**Collected data:**
-- Opening Marker --
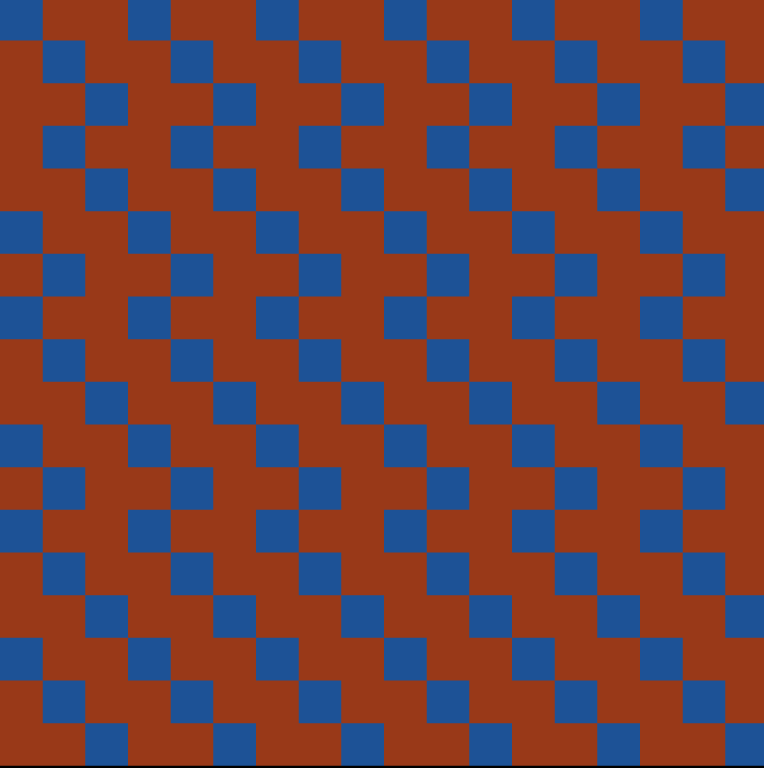
Give the GLSL for this pattern, as a Shadertoy shader.

```glsl
// Column of the blue square within each group of three; three rows step back
float rowPhase(float row) {
    return mod(row + step(3.0, row) + step(7.0, row) + step(12.0, row), 3.0);
}

// Colour at a point measured in cells, with y running down from the top
vec3 weave(vec2 p) {
    vec2 cell = floor(p);
    float isBlue = 1.0 - step(0.5, abs(mod(cell.x, 3.0) - rowPhase(cell.y)));
    vec3 color = mix(vec3(0.60, 0.225, 0.095), vec3(0.115, 0.32, 0.59), isBlue);
    return color * (1.0 - step(18.0, p.y)); // thin black strip along the bottom
}

void mainImage(out vec4 fragColor, in vec2 fragCoord) {
    // Average a 4 x 4 grid inside the pixel for smooth edges
    vec3 sum = vec3(0.0);
    for (int i = 0; i < 16; i++) {
        vec2 offset = (vec2(i % 4, i / 4) + 0.5) / 4.0 - 0.5;
        vec2 uv = (fragCoord + offset) / iResolution.y;
        sum += weave(18.0 * vec2(uv.x, 1.0 - uv.y) + vec2(0.0, 0.05));
    }
    fragColor = vec4(sum / 16.0, 1.0);
}
```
-- Closing Marker --
Line by line, write out the entries exactly, and leave the pictures out.

**Response to the task:**
Give the GLSL for this pattern, as a Shadertoy shader.

```glsl
// Column of the blue square within each group of three; three rows step back
float rowPhase(float row) {
    return mod(row + step(3.0, row) + step(7.0, row) + step(12.0, row), 3.0);
}

// Colour at a point measured in cells, with y running down from the top
vec3 weave(vec2 p) {
    vec2 cell = floor(p);
    float isBlue = 1.0 - step(0.5, abs(mod(cell.x, 3.0) - rowPhase(cell.y)));
    vec3 color = mix(vec3(0.60, 0.225, 0.095), vec3(0.115, 0.32, 0.59), isBlue);
    return color * (1.0 - step(18.0, p.y)); // thin black strip along the bottom
}

void mainImage(out vec4 fragColor, in vec2 fragCoord) {
    // Average a 4 x 4 grid inside the pixel for smooth edges
    vec3 sum = vec3(0.0);
    for (int i = 0; i < 16; i++) {
        vec2 offset = (vec2(i % 4, i / 4) + 0.5) / 4.0 - 0.5;
        vec2 uv = (fragCoord + offset) / iResolution.y;
        sum += weave(18.0 * vec2(uv.x, 1.0 - uv.y) + vec2(0.0, 0.05));
    }
    fragColor = vec4(sum / 16.0, 1.0);
}
```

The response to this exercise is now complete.